# INPUT MATERIAL
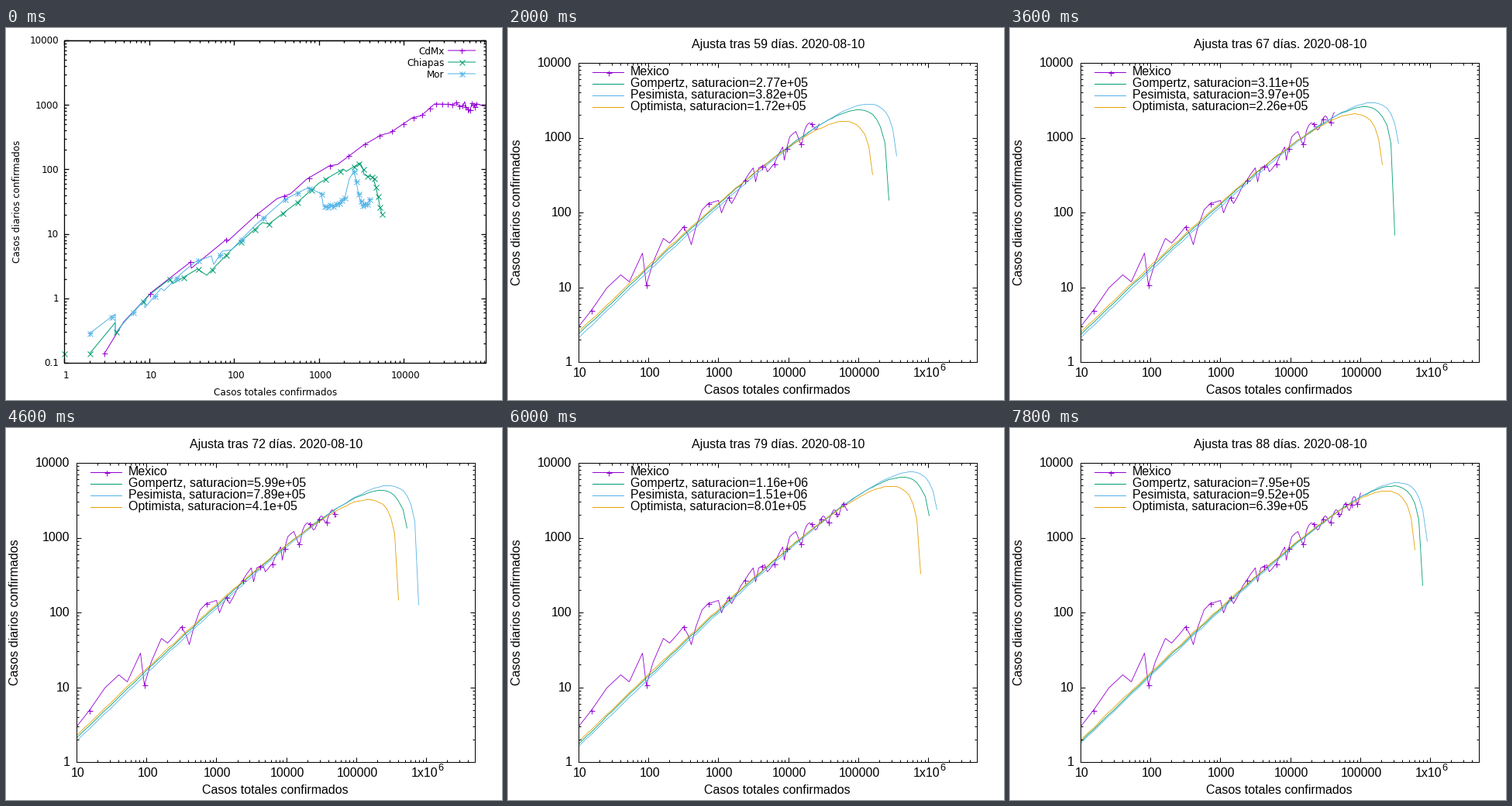
A matplotlib script for the animation above (8000 ms loop, 640 px wide and 480 px high).

```python
import numpy as np
import matplotlib.pyplot as plt
from matplotlib.animation import FuncAnimation
from matplotlib.patches import Rectangle

PX = 0.72  # points per pixel at 100 dpi
PURPLE, GREEN, BLUE, ORANGE = '#9400d3', '#009e73', '#56b4e9', '#e69f00'
XLABEL, YLABEL = 'Casos totales confirmados', 'Casos diarios confirmados'

fig = plt.figure(figsize=(6.4, 4.8), dpi=100, facecolor='white')
rng = np.random.default_rng(5)


def page():
    ax = fig.add_axes([0, 0, 1, 1])
    ax.set_xlim(0, 640)
    ax.set_ylim(480, 0)
    ax.axis('off')
    return ax


def put(ax, x, y, s, size, font, ha='center', rot=0):
    return ax.text(x, y, s, fontsize=size * PX, family=font, ha=ha, va='baseline',
                   rotation=rot, rotation_mode='anchor')


def path(ax, x, y, color, width=1, snap=False, z=2):
    return ax.plot(x, y, color=color, lw=width * PX, snap=snap, zorder=z,
                   solid_joinstyle='round', solid_capstyle='butt')[0]


def marks(ax, x, y, shape, color):
    for m in shape:
        dots, = ax.plot(x, y, ls='none', marker=m, color=color, ms=7 * PX, mew=PX, zorder=3)
    return dots


def log_ticks(start, step, end):
    """Positions and lengths of log ticks; decades are longer."""
    count = int(abs((end - start) / step)) + 1
    for n in range(count):
        for k in range(1, 10):
            p = start + step * (n + np.log10(k))
            if (p - end) * np.sign(step) < 0.5:
                yield np.floor(p) + 0.5, 6 if k == 1 else 3


def frame(ax, box, dx, dy, width):
    x0, y0, x1, y1 = box
    xs, ys = [x0, x1, x1, x0, x0, x1], [y0, y0, y1, y1, y0, y0]
    for p, t in log_ticks(x0, dx, x1):
        xs += [np.nan, p, p, np.nan, p, p]
        ys += [np.nan, y1, y1 - t, np.nan, y0, y0 + t]
    for p, t in log_ticks(y1, -dy, y0):
        xs += [np.nan, x0, x0 + t, np.nan, x1, x1 - t]
        ys += [np.nan, p, p, np.nan, p, p]
    path(ax, xs, ys, 'black', width, z=4)


# ---- opening chart: three states ----
intro = page()
SANS = 'DejaVu Sans'
frame(intro, (75.5, 16.5, 619.5, 432.5), 109.5, 83.2, 1.3)
for i in range(5):
    put(intro, 77.5 + 109.5 * i, 452, str(10 ** i), 12, SANS)
for i in range(6):
    put(intro, 68, 436.5 - 83.2 * i, f'{10.0 ** (i - 1):g}', 12, SANS, 'right')
put(intro, 348, 474, XLABEL, 12, SANS)
put(intro, 18, 223.5, YLABEL, 12, SANS, rot=90)


def state(row, name, keys, at, calm, jitter, shape, color):
    """Line through the keys, shaking past x = calm, with marks at the given x."""
    kx, ky = np.transpose(keys)
    x = np.union1d(kx, at)
    y = np.interp(x, kx, ky) + np.where(x > calm, rng.normal(0, jitter, x.size), 0)
    path(intro, x, y, color)
    marks(intro, at, np.interp(at, x, y), shape, color)
    y = 29 + 15 * row
    put(intro, 565.5, y + 5, name, 12, SANS, 'right')
    path(intro, [570, 606], [y, y], color)
    marks(intro, [588], [y], shape, color)


state(0, 'CdMx',
      [(127, 420), (152, 379), (189, 340), (220, 316), (238, 302), (239, 310), (284, 273),
       (285, 276), (321, 243), (350, 220), (367, 214), (388, 195), (417, 178), (428, 176),
       (460, 152), (484, 138), (496, 135), (524, 116), (536, 113), (553, 98), (592, 99),
       (597, 109), (602, 100), (619, 100)],
      619 - 492 * 0.88 ** np.arange(30), 570, 2, '+', PURPLE)
state(1, 'Chiapas',
      [(108, 420), (141, 380), (141.1, 394), (152, 380), (184, 345), (211, 324), (215, 330),
       (247, 311), (259, 319), (291, 286), (331, 251), (339, 253), (376, 225), (404, 200),
       (435, 182), (439, 185), (457, 174), (462, 190), (475, 194), (480, 222), (485, 241)],
      np.interp(np.arange(26), [0, 3, 16, 20, 25], [108, 211, 449, 472, 485]),
      458, 3, 'x', GREEN)
state(2, 'Mor',
      [(108, 394), (141, 369), (141.1, 394), (152, 380), (179, 350), (179.1, 361),
       (200, 336), (204, 339), (227, 316), (244, 302), (265, 294), (268, 305), (279, 288),
       (291, 286), (322, 254), (360, 221), (390, 206), (407, 214), (409, 230), (421, 229),
       (437, 218), (443, 189), (449, 183), (458, 228), (469, 221)],
      np.interp(np.arange(29), [0, 9, 12, 20, 21, 28], [108, 360, 407, 437, 449, 469]),
      408, 3, '+x', BLUE)
marks(intro, [75], [420], 'x', GREEN)

# ---- daily fits ----
fits = page()
ARIAL = 'Liberation Sans'
LEFT, TOP, RIGHT, BOTTOM = 91.5, 45.5, 605.5, 431.5
DECADES = np.log10(5e5)
DX, DY = (RIGHT - LEFT) / DECADES, (BOTTOM - TOP) / 4
frame(fits, (LEFT, TOP, RIGHT, BOTTOM), DX, DY, 1)
for i in range(5):
    put(fits, LEFT + 1 + DX * i, 450, str(10 ** (i + 1)), 16, ARIAL)
    put(fits, 82.5, 436 - DY * i, str(10 ** i), 16, ARIAL, 'right')
put(fits, 522.5, 450, '1x10', 16, ARIAL, 'left')
put(fits, 557.5, 442, '6', 12.8, ARIAL, 'left')
put(fits, 347.5, 472, XLABEL, 16, ARIAL)
put(fits, 16, 237.5, YLABEL, 16, ARIAL, rot=90)
title = put(fits, 348.5, 26, '', 16, ARIAL)

# New cases per day: peaks and dips at first, then growth with a weekly wave.
turns = {3: 2, 5: 5, 6: 10, 7: 15, 8: 12, 9: 29, 10: 11, 12: 46, 13: 39, 15: 65, 17: 38,
         19: 110, 20: 132, 22: 145, 23: 101, 25: 163, 26: 132, 32: 396, 33: 260, 34: 403,
         36: 442, 37: 353, 40: 450, 43: 764, 44: 511, 46: 1043, 48: 1239, 50: 835, 51: 852}
t = np.arange(3, 89)
early = np.exp(np.interp(t, list(turns), np.log(list(turns.values()))))
late = 1310 * np.exp(0.0284 * (t - 52)) * (1 + 0.16 * np.cos(2 * np.pi * (t - 5) / 7))
daily = np.where(t < 52, early, late)
total = 5 + np.cumsum(daily)

# day: saturation and its error (1e5), rate and its error (1e-2)
params = {54: (7.58, 6.885, 1.81, 0.40), 55: (16.5, 14.6, 1.55, 0.36),
          59: (2.77, 1.05, 2.336, 0.303), 63: (8.5, 3.9, 1.68, 0.20),
          67: (3.113, 0.855, 2.285, 0.25), 76: (8.3, 2.73, 1.685, 0.19),
          77: (12.1, 3.9, 1.50, 0.16), 83: (10.54, 2.898, 1.573, 0.14),
          88: (7.953, 1.565, 1.695, 0.125)}
days, table = list(params), np.array(list(params.values()))
grid = 10 ** (1 + DECADES * np.arange(100) / 99)


def to_px(n, d):
    x = LEFT + DX * (np.log10(n) - 1)
    y = BOTTOM - DY * np.log10(d)
    return np.floor(x) + 0.5, np.floor(y) + 0.5


clip = Rectangle((LEFT, TOP), RIGHT - LEFT, BOTTOM - TOP, fill=False, ec='none')
fits.add_patch(clip)
names = ['Mexico', 'Gompertz', 'Pesimista', 'Optimista']
lines, labels = [], []
for i, (name, color) in enumerate(zip(names, [PURPLE, GREEN, BLUE, ORANGE])):
    line = path(fits, [], [], color, 0.85)
    line.set_clip_path(clip)
    lines.append(line)
    y = 57.5 + 15 * i
    path(fits, [109, 150], [y, y], color)
    labels.append(put(fits, 158, 61 + 15 * i, name, 16, ARIAL, 'left'))
marks(fits, [129.5], [57.5], '+', PURPLE)
dots = marks(fits, [], [], '+', PURPLE)


def draw(i):
    intro.set_visible(i == 0)
    fits.set_visible(i > 0)
    if i == 0:
        return []
    day = 49 + i
    title.set_text(f'Ajusta tras {day} días. 2020-08-10')
    x, y = to_px(total[:day - 2], daily[:day - 2])
    lines[0].set_data(x, y)
    dots.set_data(x[2::5], y[2::5])
    sat, sat_err, rate, rate_err = (np.interp(day, days, c) for c in table.T)
    for k, side in ((1, 0), (2, 1), (3, -1)):
        cap = (sat + side * sat_err) * 1e5
        r = (rate - side * rate_err) / 100
        n = grid[grid < cap]
        lines[k].set_data(*to_px(n, r * n * np.log(cap / n)))
        labels[k].set_text(f'{names[k]}, saturacion={cap:.3g}')
    return []


anim = FuncAnimation(fig, draw, frames=40, interval=200, init_func=lambda: draw(0),
                     repeat=True, repeat_delay=0, blit=False)
plt.show()
```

# AIM OF THE EXERCISE
Go through the listing above and find each line containing the string "import"; copy those lines.

# PROBLEM SOLUTION
import numpy as np
import matplotlib.pyplot as plt
from matplotlib.animation import FuncAnimation
from matplotlib.patches import Rectangle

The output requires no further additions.